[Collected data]
***

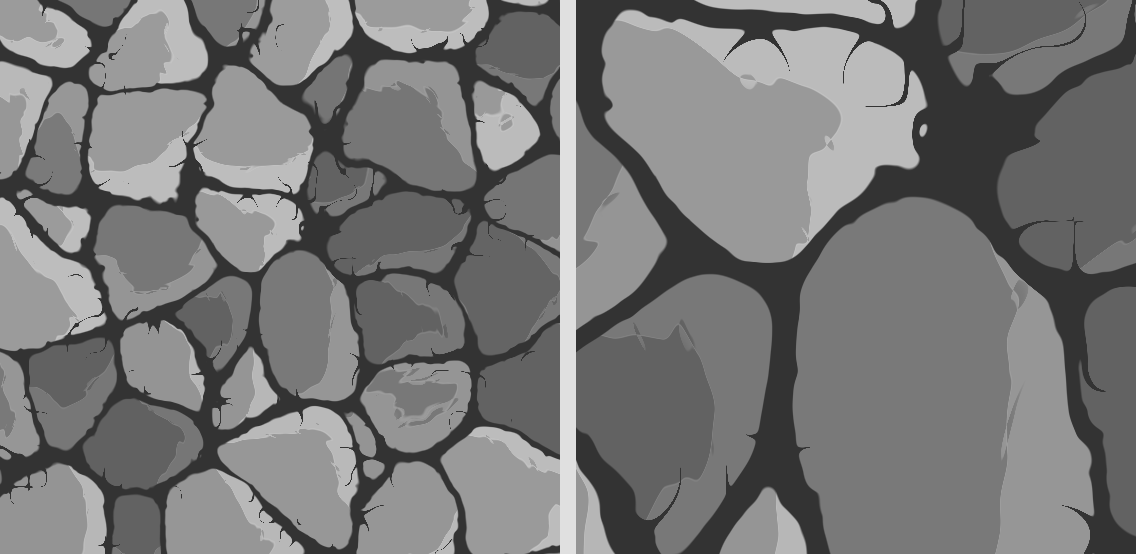
Left: the whole. Right: its middle third, enlarged.
A Shadertoy shader for this texture:

```glsl
vec3 hash3(vec2 p) {
    vec3 q = fract(p.xyx * vec3(0.1031, 0.1030, 0.0973) + 0.37);
    q += dot(q, q.yxz + 33.33);
    return fract((q.xxy + q.yzz) * q.zyx);
}

float noise(vec2 p) {
    vec2 i = floor(p), f = fract(p);
    f = f * f * (3.0 - 2.0 * f);
    return mix(mix(hash3(i).x, hash3(i + vec2(1, 0)).x, f.x),
               mix(hash3(i + vec2(0, 1)).x, hash3(i + vec2(1, 1)).x, f.x), f.y);
}

// Stone centre in xy, size weight in z
vec3 stoneSite(vec2 cell) {
    vec3 h = hash3(cell + 40.0);
    return vec3(cell + 0.05 + 0.9 * h.xy, 0.5 * h.z);
}

float power(vec2 p, vec3 site) {
    vec2 d = p - site.xy;
    return dot(d, d) - site.z;
}

// Rounded distance to the border of the owning stone
float stoneEdge(vec2 p, out vec3 owner, out vec2 id) {
    vec2 base = floor(p);
    float best = 1e3;
    for (int y = -2; y <= 2; y++)
    for (int x = -2; x <= 2; x++) {
        vec2 cell = base + vec2(x, y);
        vec3 site = stoneSite(cell);
        float d = power(p, site);
        if (d < best) { best = d; owner = site; id = cell; }
    }
    float sum = 0.0;
    for (int y = -2; y <= 2; y++)
    for (int x = -2; x <= 2; x++) {
        vec2 cell = base + vec2(x, y);
        if (cell == id) continue;
        vec3 site = stoneSite(cell);
        float d = (power(p, site) - best) / (2.0 * length(site.xy - owner.xy));
        sum += exp(-d / 0.06);
    }
    return -0.06 * log(sum + 1e-9);
}

void mainImage(out vec4 fragColor, in vec2 fragCoord) {
    float scale = 5.8;
    vec2 p = fragCoord / iResolution.y * scale;
    float px = scale / iResolution.y;

    // Bend the borders, then chip them
    vec2 w = p + 0.28 * (vec2(noise(p * 1.7), noise(p * 1.7 + 31.0)) - 0.5);
    w += 0.045 * (vec2(noise(p * 7.0 + 9.0), noise(p * 7.0 + 57.0)) - 0.5);
    vec3 owner;
    vec2 id;
    float edge = stoneEdge(w, owner, id);
    vec3 h = hash3(id + 91.0);
    vec2 q = w - owner.xy;

    // Lit rim on one side, torn along its length
    float angle = -0.35 + (h.y - 0.5) * 2.8;
    vec2 dir = vec2(cos(angle), sin(angle));
    vec2 grain = vec2(dot(q, dir), dot(q, vec2(-dir.y, dir.x)));
    float tear = noise(grain * vec2(16.0, 3.5) + id * 7.0) - 0.5;
    float rimWidth = 0.29 * smoothstep(-0.2, 0.3, grain.x) - 0.02 + 0.09 * tear;
    float face = edge - rimWidth;
    float rim = smoothstep(px, -px, face);

    // Slivers scattered around the rim
    float sliver = noise(grain * vec2(30.0, 5.0) + id * 13.0);
    float nearRim = smoothstep(0.13, 0.0, abs(face)) * step(0.0, grain.x);
    float flake = smoothstep(0.80, 0.84, sliver * (0.6 + 0.4 * nearRim)) * nearRim;
    rim = mix(rim, 1.0 - rim, flake);

    // Three kinds of stone, each with a face tone and a rim tone
    vec2 tones = h.x < 0.30 ? vec2(0.385, 0.47)
               : h.x < 0.68 ? vec2(0.47, 0.585) : vec2(0.595, 0.73);
    float tone = mix(tones.x, tones.y, rim) + 0.03 * (h.z - 0.5);
    tone += 0.07 * smoothstep(1.2 * px, 0.0, abs(face)) * step(0.0, rimWidth);

    // Dark gaps with thin cracks running into the stones
    float gap = 0.008 + 0.05 * noise(p * 2.3 + 17.0);
    float ridge = 1.0 - abs(2.0 * noise(p * 5.0 + 71.0) - 1.0);
    float crack = pow(ridge, 22.0) * smoothstep(0.5, 0.7, noise(p * 2.6 + 5.0));
    gap += 0.17 * crack + 0.03 * pow(noise(p * 14.0 + 3.0), 4.0);
    tone = mix(0.2, tone, smoothstep(-px, px, edge - gap));

    fragColor = vec4(vec3(tone), 1.0);
}
```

***

PROBLEM »
Output each record above exactly; omit the images.

TASK RESPONSE »
Left: the whole. Right: its middle third, enlarged.
A Shadertoy shader for this texture:

```glsl
vec3 hash3(vec2 p) {
    vec3 q = fract(p.xyx * vec3(0.1031, 0.1030, 0.0973) + 0.37);
    q += dot(q, q.yxz + 33.33);
    return fract((q.xxy + q.yzz) * q.zyx);
}

float noise(vec2 p) {
    vec2 i = floor(p), f = fract(p);
    f = f * f * (3.0 - 2.0 * f);
    return mix(mix(hash3(i).x, hash3(i + vec2(1, 0)).x, f.x),
               mix(hash3(i + vec2(0, 1)).x, hash3(i + vec2(1, 1)).x, f.x), f.y);
}

// Stone centre in xy, size weight in z
vec3 stoneSite(vec2 cell) {
    vec3 h = hash3(cell + 40.0);
    return vec3(cell + 0.05 + 0.9 * h.xy, 0.5 * h.z);
}

float power(vec2 p, vec3 site) {
    vec2 d = p - site.xy;
    return dot(d, d) - site.z;
}

// Rounded distance to the border of the owning stone
float stoneEdge(vec2 p, out vec3 owner, out vec2 id) {
    vec2 base = floor(p);
    float best = 1e3;
    for (int y = -2; y <= 2; y++)
    for (int x = -2; x <= 2; x++) {
        vec2 cell = base + vec2(x, y);
        vec3 site = stoneSite(cell);
        float d = power(p, site);
        if (d < best) { best = d; owner = site; id = cell; }
    }
    float sum = 0.0;
    for (int y = -2; y <= 2; y++)
    for (int x = -2; x <= 2; x++) {
        vec2 cell = base + vec2(x, y);
        if (cell == id) continue;
        vec3 site = stoneSite(cell);
        float d = (power(p, site) - best) / (2.0 * length(site.xy - owner.xy));
        sum += exp(-d / 0.06);
    }
    return -0.06 * log(sum + 1e-9);
}

void mainImage(out vec4 fragColor, in vec2 fragCoord) {
    float scale = 5.8;
    vec2 p = fragCoord / iResolution.y * scale;
    float px = scale / iResolution.y;

    // Bend the borders, then chip them
    vec2 w = p + 0.28 * (vec2(noise(p * 1.7), noise(p * 1.7 + 31.0)) - 0.5);
    w += 0.045 * (vec2(noise(p * 7.0 + 9.0), noise(p * 7.0 + 57.0)) - 0.5);
    vec3 owner;
    vec2 id;
    float edge = stoneEdge(w, owner, id);
    vec3 h = hash3(id + 91.0);
    vec2 q = w - owner.xy;

    // Lit rim on one side, torn along its length
    float angle = -0.35 + (h.y - 0.5) * 2.8;
    vec2 dir = vec2(cos(angle), sin(angle));
    vec2 grain = vec2(dot(q, dir), dot(q, vec2(-dir.y, dir.x)));
    float tear = noise(grain * vec2(16.0, 3.5) + id * 7.0) - 0.5;
    float rimWidth = 0.29 * smoothstep(-0.2, 0.3, grain.x) - 0.02 + 0.09 * tear;
    float face = edge - rimWidth;
    float rim = smoothstep(px, -px, face);

    // Slivers scattered around the rim
    float sliver = noise(grain * vec2(30.0, 5.0) + id * 13.0);
    float nearRim = smoothstep(0.13, 0.0, abs(face)) * step(0.0, grain.x);
    float flake = smoothstep(0.80, 0.84, sliver * (0.6 + 0.4 * nearRim)) * nearRim;
    rim = mix(rim, 1.0 - rim, flake);

    // Three kinds of stone, each with a face tone and a rim tone
    vec2 tones = h.x < 0.30 ? vec2(0.385, 0.47)
               : h.x < 0.68 ? vec2(0.47, 0.585) : vec2(0.595, 0.73);
    float tone = mix(tones.x, tones.y, rim) + 0.03 * (h.z - 0.5);
    tone += 0.07 * smoothstep(1.2 * px, 0.0, abs(face)) * step(0.0, rimWidth);

    // Dark gaps with thin cracks running into the stones
    float gap = 0.008 + 0.05 * noise(p * 2.3 + 17.0);
    float ridge = 1.0 - abs(2.0 * noise(p * 5.0 + 71.0) - 1.0);
    float crack = pow(ridge, 22.0) * smoothstep(0.5, 0.7, noise(p * 2.6 + 5.0));
    gap += 0.17 * crack + 0.03 * pow(noise(p * 14.0 + 3.0), 4.0);
    tone = mix(0.2, tone, smoothstep(-px, px, edge - gap));

    fragColor = vec4(vec3(tone), 1.0);
}
```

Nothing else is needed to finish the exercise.